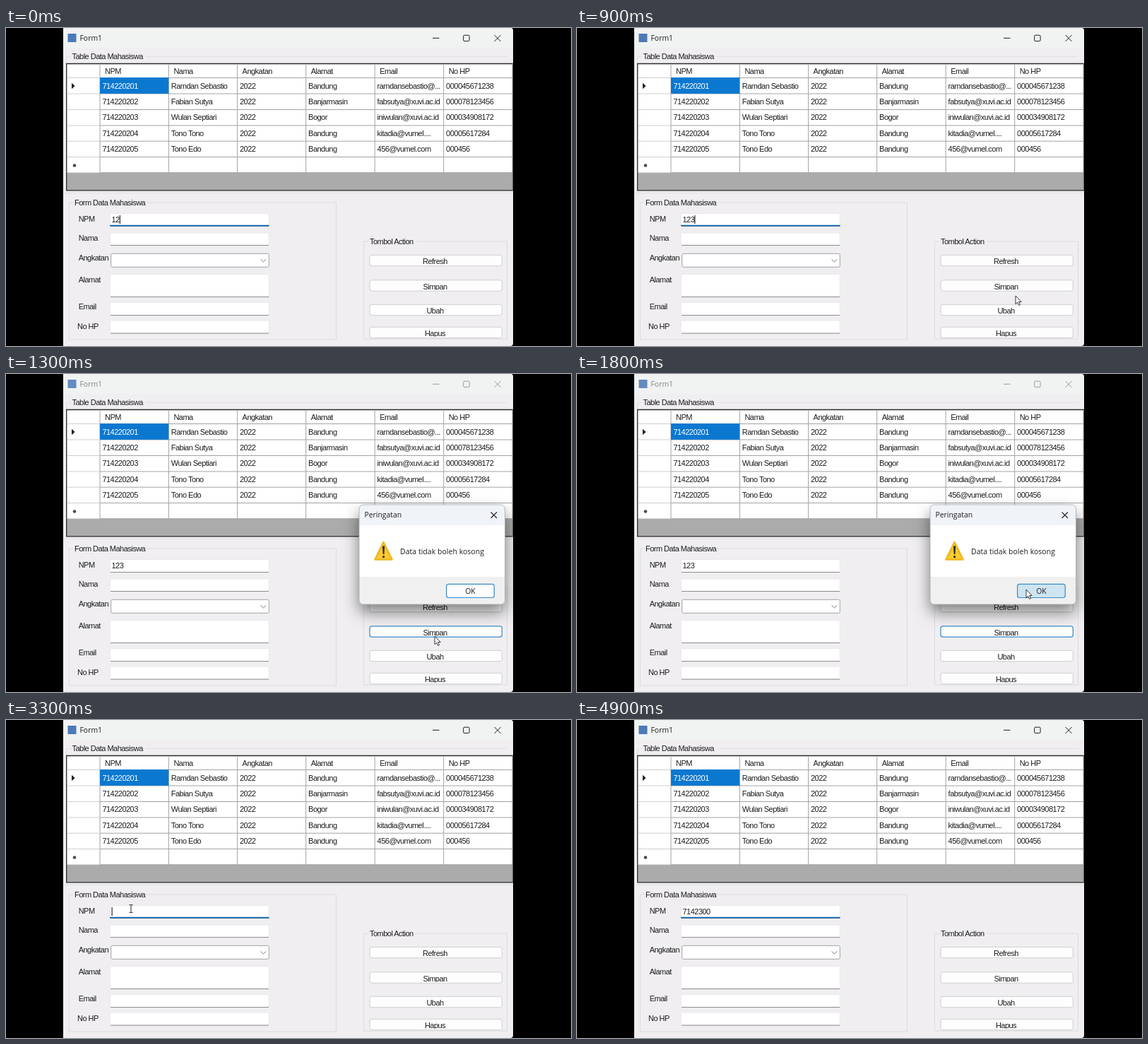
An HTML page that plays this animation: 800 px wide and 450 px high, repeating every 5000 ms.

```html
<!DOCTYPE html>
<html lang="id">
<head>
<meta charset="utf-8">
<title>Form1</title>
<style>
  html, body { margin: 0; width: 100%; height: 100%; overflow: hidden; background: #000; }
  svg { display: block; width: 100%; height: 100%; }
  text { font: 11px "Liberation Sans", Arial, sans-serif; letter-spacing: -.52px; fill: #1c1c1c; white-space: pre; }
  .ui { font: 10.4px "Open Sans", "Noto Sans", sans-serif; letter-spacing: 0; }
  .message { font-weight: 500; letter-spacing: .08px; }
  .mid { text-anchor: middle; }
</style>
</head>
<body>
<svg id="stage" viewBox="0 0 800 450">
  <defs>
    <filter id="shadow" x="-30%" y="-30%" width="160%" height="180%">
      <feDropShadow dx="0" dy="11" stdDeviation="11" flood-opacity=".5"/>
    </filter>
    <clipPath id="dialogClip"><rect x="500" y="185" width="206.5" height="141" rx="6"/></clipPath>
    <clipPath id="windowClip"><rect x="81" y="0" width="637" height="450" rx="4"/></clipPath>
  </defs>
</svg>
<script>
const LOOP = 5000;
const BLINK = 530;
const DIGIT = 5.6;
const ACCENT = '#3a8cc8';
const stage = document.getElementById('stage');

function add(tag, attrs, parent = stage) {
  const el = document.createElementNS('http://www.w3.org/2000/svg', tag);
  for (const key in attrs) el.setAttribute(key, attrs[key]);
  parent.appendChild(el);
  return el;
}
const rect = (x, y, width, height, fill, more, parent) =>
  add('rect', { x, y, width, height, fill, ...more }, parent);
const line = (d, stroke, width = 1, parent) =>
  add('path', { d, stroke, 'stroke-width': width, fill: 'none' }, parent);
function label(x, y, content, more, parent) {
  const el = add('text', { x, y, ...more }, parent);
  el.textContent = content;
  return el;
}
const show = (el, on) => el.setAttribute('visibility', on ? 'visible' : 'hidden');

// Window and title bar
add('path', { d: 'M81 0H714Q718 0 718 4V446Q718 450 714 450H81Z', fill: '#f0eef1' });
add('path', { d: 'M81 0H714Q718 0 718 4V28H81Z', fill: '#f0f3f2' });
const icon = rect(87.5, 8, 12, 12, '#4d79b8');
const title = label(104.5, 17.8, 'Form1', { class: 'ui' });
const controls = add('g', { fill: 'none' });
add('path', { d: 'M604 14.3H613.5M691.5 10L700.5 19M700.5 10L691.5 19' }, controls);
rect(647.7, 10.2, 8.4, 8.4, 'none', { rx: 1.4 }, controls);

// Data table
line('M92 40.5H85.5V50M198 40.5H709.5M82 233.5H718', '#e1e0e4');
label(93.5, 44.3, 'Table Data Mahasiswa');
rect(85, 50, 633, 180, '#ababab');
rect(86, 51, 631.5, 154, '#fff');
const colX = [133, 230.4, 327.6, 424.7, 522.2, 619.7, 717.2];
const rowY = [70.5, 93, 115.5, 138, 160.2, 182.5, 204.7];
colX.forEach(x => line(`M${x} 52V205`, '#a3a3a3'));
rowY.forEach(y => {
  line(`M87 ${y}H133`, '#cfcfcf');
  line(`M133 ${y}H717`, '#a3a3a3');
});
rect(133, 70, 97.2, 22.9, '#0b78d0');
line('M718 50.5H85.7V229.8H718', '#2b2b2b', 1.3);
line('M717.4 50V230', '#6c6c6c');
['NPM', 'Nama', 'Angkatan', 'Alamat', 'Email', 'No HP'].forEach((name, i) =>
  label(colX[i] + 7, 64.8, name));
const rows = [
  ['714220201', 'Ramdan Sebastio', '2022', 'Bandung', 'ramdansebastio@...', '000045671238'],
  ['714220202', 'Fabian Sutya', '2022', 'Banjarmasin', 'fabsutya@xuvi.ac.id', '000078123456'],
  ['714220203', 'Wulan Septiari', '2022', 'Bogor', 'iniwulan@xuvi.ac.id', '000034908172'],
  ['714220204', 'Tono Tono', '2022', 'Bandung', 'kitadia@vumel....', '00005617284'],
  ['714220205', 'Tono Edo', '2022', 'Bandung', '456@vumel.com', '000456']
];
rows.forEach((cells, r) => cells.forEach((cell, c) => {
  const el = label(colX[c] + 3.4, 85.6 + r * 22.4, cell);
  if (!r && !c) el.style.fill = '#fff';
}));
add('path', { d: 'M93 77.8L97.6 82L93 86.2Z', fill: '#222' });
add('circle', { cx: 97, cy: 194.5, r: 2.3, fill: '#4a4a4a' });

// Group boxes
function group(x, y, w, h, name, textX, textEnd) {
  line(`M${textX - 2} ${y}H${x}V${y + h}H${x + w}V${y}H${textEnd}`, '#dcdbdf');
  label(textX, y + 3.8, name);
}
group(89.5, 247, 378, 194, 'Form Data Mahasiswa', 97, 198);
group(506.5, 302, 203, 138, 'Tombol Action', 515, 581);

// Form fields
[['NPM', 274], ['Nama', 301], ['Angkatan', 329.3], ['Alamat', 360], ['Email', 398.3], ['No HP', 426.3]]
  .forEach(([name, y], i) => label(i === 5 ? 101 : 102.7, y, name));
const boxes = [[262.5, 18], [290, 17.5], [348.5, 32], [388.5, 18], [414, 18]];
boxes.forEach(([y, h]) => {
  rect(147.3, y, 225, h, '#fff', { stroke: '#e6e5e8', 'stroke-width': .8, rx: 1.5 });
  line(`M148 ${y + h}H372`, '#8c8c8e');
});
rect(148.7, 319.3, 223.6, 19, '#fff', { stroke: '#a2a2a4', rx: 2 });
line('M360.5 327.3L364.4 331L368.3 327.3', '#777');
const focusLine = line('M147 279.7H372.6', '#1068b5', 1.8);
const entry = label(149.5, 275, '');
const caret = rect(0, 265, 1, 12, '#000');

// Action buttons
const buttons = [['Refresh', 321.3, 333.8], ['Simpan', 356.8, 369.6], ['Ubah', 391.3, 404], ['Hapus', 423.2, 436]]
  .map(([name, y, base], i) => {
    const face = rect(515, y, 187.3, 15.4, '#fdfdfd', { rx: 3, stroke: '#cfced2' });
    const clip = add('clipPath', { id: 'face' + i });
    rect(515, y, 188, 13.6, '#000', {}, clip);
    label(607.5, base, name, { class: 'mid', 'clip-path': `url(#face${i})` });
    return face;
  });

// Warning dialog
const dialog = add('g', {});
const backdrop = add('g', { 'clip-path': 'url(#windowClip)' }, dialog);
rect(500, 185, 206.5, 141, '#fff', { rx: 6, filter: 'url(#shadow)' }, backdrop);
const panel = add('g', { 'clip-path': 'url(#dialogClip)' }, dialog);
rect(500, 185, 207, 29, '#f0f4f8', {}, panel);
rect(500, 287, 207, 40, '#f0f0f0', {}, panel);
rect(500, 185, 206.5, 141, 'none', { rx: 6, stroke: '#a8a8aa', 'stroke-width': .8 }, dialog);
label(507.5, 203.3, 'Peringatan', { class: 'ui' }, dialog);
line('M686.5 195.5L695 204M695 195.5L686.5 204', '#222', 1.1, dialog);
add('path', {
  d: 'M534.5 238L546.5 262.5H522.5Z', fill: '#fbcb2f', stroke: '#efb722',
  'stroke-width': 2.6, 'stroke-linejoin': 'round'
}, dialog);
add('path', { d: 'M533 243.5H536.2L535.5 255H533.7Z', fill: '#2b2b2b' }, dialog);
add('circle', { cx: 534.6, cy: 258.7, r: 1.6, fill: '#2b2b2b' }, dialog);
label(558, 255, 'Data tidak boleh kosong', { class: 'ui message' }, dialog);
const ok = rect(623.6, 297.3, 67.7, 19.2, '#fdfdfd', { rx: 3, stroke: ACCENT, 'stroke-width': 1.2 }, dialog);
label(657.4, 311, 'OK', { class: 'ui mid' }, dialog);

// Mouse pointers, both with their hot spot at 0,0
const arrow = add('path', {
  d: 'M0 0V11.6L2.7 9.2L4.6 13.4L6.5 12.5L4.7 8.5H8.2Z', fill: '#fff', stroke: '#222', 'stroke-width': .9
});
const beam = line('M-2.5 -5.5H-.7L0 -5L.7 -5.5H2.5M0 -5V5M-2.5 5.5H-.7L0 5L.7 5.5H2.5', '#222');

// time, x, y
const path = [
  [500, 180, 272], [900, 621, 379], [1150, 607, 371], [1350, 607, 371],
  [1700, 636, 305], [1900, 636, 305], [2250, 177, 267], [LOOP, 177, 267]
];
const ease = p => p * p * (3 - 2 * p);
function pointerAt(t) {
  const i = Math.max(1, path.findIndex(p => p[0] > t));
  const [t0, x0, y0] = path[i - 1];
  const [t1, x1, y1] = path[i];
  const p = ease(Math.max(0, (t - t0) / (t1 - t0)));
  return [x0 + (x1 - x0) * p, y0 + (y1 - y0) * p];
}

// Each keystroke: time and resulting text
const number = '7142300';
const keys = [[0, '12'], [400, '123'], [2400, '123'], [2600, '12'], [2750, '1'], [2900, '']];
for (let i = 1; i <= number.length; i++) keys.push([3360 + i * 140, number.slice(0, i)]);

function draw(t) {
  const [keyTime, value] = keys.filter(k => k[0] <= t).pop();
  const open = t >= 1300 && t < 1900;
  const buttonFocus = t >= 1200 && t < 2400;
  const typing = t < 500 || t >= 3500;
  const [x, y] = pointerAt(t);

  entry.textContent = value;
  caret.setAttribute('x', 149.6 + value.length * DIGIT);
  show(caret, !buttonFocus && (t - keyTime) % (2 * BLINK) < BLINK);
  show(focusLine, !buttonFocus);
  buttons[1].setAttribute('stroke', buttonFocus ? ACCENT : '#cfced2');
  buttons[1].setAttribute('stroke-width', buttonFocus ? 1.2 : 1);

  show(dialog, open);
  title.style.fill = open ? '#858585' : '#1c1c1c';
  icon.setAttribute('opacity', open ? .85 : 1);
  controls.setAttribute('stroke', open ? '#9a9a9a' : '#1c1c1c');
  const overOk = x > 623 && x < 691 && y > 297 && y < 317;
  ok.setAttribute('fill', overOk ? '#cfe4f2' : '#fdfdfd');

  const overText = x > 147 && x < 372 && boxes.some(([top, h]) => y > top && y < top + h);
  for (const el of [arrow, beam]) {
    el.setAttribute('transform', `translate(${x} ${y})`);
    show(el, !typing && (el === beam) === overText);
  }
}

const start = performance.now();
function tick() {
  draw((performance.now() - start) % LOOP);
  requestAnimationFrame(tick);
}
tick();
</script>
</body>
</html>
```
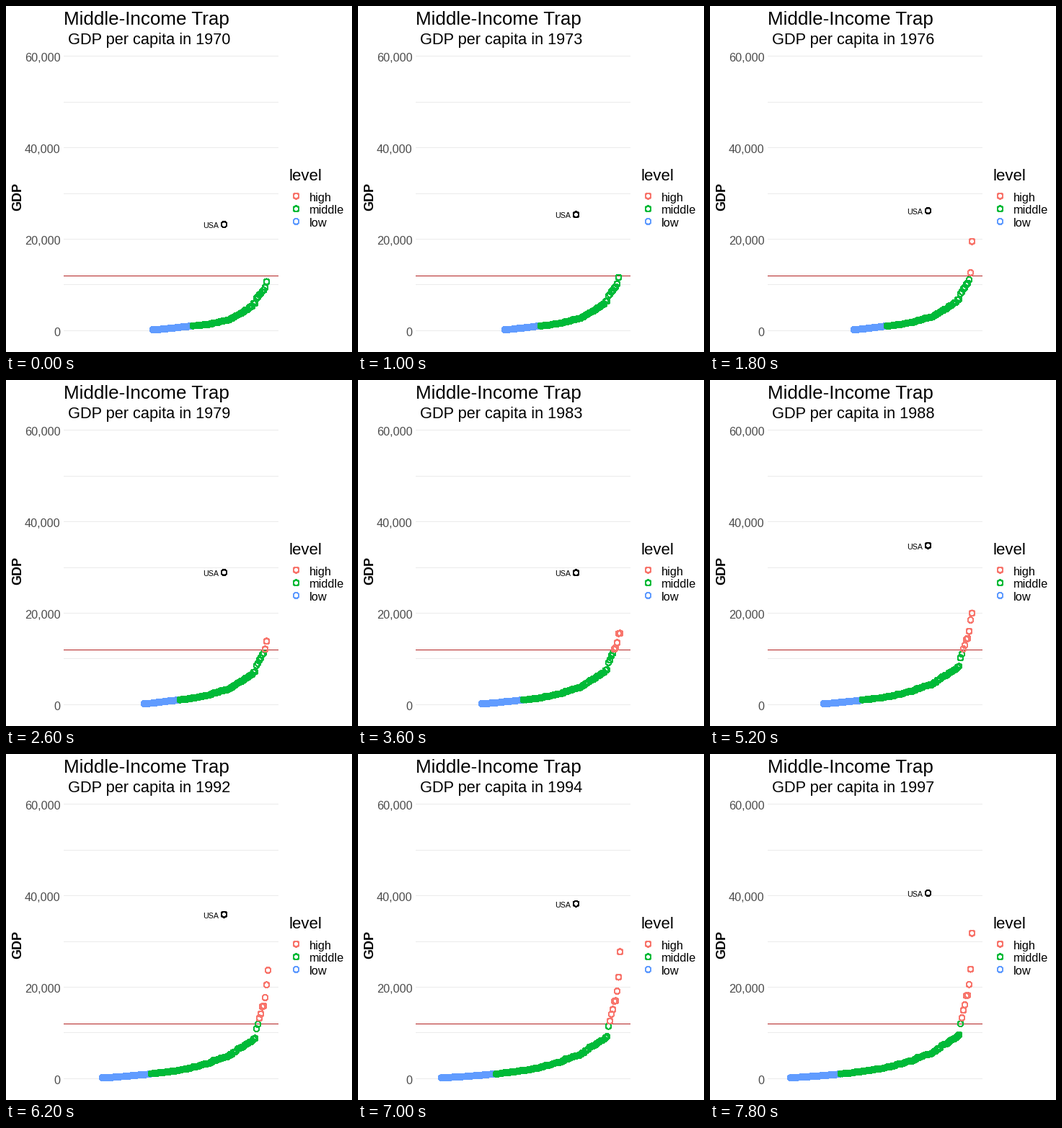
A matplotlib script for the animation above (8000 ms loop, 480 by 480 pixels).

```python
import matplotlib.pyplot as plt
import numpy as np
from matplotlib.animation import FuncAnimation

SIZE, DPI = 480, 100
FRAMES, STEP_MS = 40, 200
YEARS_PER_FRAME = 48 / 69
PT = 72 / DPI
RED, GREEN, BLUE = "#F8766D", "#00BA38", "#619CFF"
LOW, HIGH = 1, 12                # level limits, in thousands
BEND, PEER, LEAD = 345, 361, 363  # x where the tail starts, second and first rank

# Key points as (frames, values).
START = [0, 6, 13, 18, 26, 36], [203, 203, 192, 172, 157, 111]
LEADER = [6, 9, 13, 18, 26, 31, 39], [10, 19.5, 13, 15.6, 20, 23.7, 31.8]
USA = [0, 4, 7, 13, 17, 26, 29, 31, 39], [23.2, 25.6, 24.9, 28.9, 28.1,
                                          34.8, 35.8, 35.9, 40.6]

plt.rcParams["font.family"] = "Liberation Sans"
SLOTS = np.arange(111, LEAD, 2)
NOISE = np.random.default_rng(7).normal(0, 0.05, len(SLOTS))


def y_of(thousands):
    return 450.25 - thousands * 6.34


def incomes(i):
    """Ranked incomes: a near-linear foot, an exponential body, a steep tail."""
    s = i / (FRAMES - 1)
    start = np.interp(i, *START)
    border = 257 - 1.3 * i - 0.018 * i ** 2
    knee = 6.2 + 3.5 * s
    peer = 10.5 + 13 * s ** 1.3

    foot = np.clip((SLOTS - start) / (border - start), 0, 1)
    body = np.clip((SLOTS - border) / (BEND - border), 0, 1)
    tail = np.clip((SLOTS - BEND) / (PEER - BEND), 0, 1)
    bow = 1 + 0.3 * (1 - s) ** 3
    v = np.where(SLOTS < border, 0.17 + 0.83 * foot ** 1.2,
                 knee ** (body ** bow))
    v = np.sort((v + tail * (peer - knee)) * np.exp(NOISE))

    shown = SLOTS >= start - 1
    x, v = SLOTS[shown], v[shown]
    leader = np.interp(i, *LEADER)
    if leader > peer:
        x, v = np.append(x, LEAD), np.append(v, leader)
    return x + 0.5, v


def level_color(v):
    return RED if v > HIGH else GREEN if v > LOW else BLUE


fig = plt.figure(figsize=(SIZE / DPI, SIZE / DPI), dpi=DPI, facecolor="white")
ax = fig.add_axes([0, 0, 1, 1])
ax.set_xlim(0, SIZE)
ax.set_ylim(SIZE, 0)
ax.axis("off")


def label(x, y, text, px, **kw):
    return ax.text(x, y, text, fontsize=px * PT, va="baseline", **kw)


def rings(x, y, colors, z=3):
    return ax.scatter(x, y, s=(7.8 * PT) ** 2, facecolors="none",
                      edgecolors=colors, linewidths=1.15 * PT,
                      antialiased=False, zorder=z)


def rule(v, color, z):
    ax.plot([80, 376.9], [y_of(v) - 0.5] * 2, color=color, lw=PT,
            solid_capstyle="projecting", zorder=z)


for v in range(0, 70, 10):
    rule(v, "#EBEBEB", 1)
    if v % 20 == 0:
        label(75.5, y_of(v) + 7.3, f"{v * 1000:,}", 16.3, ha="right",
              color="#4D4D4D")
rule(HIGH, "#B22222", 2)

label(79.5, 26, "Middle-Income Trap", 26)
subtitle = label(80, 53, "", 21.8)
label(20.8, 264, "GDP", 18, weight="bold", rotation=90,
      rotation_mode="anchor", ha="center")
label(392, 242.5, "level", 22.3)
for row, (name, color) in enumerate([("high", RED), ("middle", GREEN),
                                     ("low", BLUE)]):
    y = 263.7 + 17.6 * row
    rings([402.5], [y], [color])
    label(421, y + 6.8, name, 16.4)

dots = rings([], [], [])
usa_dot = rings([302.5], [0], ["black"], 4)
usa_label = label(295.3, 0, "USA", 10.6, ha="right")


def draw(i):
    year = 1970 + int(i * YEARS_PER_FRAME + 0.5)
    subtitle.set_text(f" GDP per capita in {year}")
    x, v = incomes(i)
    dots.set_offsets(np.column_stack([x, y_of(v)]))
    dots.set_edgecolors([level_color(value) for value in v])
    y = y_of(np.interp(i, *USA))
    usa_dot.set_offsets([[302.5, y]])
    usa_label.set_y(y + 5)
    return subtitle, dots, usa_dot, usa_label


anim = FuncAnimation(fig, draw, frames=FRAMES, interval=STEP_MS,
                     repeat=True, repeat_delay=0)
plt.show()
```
= = = = = = =
Copy each line of the entries in which the string "thousands" is found.

LOW, HIGH = 1, 12                # level limits, in thousands
def y_of(thousands):
    return 450.25 - thousands * 6.34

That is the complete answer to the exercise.